* YOUR TASK
Provide only the number of lines in the records below that include "segment".

---*---

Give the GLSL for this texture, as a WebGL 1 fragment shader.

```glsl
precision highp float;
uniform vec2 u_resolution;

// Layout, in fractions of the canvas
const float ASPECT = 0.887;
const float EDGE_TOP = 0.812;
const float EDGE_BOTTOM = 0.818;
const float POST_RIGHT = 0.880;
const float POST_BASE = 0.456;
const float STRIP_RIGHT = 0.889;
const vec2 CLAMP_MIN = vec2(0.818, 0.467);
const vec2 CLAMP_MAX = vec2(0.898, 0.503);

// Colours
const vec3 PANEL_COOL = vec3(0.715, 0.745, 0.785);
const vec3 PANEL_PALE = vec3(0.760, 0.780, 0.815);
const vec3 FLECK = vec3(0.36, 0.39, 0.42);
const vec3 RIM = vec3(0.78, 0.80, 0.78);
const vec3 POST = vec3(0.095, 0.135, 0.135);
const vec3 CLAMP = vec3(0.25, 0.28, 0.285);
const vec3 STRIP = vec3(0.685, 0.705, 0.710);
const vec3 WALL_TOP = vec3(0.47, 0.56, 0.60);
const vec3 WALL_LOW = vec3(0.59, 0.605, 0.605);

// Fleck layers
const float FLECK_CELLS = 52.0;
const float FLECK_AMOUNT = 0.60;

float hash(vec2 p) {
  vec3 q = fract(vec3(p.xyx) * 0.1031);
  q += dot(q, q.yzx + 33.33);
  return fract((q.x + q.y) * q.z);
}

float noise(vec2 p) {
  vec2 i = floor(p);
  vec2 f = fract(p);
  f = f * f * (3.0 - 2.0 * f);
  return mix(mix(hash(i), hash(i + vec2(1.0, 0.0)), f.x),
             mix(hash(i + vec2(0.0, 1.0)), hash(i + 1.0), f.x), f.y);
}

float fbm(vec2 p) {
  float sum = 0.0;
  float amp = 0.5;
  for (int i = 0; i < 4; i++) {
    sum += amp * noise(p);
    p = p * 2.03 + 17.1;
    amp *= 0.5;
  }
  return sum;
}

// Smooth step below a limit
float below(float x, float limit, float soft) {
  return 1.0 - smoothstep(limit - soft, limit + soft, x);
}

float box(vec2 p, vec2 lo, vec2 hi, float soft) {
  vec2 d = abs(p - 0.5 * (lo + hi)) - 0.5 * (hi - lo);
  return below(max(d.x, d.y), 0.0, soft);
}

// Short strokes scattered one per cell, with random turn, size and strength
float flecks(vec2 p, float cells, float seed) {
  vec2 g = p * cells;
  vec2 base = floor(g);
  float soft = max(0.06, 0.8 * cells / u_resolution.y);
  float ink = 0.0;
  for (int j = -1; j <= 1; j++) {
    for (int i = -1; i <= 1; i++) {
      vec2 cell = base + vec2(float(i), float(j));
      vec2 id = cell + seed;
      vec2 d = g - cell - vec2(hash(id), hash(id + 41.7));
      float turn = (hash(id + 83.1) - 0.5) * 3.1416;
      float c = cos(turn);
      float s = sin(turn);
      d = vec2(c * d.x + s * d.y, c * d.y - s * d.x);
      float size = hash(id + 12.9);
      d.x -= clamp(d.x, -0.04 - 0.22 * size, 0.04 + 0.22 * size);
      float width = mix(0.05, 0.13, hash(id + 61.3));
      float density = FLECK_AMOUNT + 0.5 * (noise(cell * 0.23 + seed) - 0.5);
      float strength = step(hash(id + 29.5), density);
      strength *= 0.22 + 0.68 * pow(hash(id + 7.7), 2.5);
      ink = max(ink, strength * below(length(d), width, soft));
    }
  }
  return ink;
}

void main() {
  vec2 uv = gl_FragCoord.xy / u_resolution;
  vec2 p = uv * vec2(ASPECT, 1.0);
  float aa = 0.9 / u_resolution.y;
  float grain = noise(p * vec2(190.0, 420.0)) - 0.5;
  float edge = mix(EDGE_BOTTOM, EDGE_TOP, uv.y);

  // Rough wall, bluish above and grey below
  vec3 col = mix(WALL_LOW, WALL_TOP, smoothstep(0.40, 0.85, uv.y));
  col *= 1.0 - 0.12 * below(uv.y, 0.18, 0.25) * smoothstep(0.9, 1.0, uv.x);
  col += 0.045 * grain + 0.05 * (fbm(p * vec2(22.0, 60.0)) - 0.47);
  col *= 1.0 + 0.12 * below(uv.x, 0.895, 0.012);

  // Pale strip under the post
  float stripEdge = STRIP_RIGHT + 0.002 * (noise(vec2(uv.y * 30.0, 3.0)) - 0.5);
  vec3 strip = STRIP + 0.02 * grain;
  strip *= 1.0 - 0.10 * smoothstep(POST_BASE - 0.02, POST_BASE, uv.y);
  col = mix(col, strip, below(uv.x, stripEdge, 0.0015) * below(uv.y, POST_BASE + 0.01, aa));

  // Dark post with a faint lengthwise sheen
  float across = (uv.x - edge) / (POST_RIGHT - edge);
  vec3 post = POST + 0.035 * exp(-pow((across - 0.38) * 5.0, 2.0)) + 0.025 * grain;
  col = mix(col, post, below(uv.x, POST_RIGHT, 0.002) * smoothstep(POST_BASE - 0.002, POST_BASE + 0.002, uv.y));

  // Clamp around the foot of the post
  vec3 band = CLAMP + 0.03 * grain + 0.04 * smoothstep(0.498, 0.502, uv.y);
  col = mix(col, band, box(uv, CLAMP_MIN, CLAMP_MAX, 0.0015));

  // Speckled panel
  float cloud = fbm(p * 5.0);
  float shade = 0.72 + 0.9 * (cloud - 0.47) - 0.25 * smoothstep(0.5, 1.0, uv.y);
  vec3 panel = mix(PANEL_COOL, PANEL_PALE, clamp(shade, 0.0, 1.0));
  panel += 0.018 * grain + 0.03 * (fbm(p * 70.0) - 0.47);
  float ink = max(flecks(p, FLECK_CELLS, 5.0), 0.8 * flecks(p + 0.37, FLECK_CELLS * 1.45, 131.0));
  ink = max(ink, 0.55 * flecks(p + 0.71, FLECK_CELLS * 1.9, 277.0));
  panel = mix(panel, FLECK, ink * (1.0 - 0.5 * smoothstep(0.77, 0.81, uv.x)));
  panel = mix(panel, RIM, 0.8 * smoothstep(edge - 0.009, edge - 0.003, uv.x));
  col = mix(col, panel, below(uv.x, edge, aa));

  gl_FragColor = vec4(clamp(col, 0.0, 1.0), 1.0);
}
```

---*---

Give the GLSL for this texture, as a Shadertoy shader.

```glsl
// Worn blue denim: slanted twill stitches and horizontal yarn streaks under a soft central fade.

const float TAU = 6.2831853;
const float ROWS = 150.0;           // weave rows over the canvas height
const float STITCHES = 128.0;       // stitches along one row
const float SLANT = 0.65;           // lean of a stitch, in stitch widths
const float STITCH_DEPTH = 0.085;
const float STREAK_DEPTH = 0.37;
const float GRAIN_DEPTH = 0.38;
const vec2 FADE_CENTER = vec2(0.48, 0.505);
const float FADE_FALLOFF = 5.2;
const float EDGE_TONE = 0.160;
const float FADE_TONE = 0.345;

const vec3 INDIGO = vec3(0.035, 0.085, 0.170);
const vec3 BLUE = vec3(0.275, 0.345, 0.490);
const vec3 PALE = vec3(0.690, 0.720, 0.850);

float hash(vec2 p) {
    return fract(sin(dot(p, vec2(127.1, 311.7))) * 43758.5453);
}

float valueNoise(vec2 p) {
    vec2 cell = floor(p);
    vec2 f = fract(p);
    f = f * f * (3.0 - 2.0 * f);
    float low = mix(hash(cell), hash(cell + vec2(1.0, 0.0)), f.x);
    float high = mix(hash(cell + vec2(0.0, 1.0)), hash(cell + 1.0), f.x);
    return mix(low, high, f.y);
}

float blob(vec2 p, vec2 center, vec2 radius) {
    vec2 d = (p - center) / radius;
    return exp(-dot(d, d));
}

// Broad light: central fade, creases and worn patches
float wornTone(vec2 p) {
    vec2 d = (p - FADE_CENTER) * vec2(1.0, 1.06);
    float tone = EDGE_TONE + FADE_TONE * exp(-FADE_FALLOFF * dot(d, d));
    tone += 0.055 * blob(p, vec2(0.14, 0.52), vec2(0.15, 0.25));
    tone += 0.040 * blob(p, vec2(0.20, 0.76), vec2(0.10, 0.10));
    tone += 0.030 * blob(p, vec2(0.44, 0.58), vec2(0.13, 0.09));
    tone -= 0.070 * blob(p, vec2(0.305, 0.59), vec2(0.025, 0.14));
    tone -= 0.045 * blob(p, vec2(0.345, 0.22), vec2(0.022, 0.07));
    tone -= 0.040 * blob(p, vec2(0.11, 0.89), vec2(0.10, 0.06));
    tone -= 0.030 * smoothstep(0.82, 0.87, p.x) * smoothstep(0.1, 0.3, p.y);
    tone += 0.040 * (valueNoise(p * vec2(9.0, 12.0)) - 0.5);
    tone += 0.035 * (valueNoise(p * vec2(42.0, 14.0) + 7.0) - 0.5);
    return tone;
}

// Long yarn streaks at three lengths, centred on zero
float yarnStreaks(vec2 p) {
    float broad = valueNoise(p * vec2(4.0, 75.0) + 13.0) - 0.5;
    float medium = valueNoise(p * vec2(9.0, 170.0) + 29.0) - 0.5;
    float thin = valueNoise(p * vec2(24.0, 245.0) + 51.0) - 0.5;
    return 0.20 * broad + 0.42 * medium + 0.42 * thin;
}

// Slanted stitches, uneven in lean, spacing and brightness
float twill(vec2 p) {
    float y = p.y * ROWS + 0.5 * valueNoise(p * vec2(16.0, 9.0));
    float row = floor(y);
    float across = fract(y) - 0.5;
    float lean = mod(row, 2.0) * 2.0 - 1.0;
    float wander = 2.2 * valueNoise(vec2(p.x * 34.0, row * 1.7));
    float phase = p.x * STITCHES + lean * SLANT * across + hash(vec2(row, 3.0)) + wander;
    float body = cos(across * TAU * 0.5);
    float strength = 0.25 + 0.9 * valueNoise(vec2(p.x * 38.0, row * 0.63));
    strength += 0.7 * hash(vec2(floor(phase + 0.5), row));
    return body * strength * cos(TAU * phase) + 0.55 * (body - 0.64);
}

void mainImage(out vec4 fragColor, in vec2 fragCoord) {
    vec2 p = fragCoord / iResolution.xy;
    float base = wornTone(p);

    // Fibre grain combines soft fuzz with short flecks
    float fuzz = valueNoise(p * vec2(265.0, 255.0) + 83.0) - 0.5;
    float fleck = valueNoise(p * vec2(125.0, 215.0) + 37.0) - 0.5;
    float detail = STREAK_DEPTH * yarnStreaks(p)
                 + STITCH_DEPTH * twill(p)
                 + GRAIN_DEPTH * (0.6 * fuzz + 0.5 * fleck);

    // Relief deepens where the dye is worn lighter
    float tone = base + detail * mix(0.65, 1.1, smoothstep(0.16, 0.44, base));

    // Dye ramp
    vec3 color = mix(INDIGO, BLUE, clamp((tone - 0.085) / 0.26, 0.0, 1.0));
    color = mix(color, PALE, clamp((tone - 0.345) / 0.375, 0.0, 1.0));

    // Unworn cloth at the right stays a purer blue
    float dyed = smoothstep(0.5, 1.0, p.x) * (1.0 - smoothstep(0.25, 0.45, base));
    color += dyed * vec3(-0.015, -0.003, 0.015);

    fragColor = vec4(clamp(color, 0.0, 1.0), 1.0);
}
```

---*---

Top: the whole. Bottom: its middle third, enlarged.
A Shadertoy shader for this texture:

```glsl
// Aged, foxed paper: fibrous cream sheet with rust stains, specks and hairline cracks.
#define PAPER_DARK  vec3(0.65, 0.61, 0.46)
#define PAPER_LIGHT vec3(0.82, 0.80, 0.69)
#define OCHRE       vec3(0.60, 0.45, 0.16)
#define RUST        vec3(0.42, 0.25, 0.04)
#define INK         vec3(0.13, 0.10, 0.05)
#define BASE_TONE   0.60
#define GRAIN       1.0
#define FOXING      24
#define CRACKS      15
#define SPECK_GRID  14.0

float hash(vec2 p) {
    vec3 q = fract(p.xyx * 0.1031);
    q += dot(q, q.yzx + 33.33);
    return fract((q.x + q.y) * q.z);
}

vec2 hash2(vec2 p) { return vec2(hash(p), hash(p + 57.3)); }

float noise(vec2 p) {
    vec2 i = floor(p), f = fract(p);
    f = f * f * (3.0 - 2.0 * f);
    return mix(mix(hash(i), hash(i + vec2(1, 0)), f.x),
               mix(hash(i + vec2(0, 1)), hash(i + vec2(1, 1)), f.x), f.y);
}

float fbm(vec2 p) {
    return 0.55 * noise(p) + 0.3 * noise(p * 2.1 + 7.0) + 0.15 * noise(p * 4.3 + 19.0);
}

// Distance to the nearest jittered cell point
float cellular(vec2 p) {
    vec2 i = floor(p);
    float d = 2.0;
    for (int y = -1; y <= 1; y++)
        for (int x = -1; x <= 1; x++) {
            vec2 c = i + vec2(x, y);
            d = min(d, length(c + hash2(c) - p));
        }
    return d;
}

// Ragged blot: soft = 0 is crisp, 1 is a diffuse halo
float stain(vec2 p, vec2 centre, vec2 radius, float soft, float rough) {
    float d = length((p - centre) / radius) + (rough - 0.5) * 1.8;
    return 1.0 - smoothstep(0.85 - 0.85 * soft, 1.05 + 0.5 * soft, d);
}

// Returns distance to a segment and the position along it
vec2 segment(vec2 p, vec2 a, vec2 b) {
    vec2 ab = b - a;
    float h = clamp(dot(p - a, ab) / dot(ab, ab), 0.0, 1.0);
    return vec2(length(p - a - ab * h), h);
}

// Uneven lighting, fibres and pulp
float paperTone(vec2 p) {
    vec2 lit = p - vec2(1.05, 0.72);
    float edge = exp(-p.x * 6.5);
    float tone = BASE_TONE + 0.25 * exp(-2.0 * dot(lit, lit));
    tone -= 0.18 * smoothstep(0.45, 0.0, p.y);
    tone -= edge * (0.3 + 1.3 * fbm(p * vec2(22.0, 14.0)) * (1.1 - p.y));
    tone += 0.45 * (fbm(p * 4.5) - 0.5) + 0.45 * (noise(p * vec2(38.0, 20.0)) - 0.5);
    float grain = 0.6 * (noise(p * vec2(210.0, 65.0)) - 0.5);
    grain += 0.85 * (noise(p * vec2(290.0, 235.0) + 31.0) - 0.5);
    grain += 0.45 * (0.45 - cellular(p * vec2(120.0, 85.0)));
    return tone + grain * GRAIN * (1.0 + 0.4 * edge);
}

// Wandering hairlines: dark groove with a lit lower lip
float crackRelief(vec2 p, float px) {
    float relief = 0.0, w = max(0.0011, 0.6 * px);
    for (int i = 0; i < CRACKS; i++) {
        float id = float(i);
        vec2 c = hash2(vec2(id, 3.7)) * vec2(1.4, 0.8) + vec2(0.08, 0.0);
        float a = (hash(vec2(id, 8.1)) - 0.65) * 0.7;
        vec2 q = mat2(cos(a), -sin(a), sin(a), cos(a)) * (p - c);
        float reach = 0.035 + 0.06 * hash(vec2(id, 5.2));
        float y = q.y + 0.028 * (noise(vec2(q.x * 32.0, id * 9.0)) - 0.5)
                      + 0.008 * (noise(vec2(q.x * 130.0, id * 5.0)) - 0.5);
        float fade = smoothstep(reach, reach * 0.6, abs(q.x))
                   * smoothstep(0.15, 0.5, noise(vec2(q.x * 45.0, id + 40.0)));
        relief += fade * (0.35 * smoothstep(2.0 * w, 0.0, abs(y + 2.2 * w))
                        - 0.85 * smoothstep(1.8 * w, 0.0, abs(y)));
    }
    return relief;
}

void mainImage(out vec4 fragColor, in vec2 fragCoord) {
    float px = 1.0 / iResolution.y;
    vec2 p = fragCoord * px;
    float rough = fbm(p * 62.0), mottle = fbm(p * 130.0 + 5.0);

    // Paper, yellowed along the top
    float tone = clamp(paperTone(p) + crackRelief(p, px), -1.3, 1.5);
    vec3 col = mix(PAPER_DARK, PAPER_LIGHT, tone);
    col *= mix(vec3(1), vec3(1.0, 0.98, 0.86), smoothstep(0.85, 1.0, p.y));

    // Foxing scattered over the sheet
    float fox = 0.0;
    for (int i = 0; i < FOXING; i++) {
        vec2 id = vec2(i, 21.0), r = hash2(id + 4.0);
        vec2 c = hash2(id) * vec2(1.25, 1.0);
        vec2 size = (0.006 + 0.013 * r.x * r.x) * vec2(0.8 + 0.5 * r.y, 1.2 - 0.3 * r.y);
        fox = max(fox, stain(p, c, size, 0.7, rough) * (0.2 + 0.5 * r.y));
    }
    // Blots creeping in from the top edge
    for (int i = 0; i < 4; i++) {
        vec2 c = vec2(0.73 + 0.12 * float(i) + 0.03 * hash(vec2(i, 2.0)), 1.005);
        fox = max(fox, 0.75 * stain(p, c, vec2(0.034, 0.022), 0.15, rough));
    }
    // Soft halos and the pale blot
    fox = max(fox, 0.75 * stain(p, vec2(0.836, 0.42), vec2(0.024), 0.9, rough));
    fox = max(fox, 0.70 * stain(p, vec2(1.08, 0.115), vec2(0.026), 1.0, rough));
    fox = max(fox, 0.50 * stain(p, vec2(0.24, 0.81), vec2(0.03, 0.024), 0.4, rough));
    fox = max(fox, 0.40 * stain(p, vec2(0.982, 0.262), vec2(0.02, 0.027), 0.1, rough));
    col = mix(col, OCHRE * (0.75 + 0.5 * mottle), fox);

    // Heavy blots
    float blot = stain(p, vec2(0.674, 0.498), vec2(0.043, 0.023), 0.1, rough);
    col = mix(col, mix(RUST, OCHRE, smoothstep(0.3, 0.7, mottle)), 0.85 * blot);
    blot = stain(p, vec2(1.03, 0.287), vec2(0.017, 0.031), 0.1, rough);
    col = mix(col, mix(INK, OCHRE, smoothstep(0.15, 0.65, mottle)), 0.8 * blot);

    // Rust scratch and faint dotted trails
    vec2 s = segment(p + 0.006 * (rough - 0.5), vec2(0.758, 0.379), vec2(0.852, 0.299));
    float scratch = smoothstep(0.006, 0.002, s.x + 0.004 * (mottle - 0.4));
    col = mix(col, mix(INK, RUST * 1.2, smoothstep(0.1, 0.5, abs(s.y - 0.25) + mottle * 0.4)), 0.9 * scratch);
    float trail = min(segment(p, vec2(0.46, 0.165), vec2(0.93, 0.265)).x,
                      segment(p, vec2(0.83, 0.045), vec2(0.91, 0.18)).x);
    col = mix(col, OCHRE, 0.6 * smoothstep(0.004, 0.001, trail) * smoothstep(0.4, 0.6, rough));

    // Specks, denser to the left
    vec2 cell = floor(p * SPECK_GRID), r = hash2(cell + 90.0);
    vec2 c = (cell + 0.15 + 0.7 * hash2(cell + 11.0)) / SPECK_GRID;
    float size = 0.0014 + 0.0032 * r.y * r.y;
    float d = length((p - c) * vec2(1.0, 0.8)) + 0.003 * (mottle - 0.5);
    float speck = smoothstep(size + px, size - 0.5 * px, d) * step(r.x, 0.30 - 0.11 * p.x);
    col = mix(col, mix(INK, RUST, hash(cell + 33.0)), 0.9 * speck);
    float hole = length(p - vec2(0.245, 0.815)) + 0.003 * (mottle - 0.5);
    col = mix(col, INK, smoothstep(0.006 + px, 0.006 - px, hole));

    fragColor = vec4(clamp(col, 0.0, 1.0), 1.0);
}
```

---*---

* ANSWER TO THIS TASK
5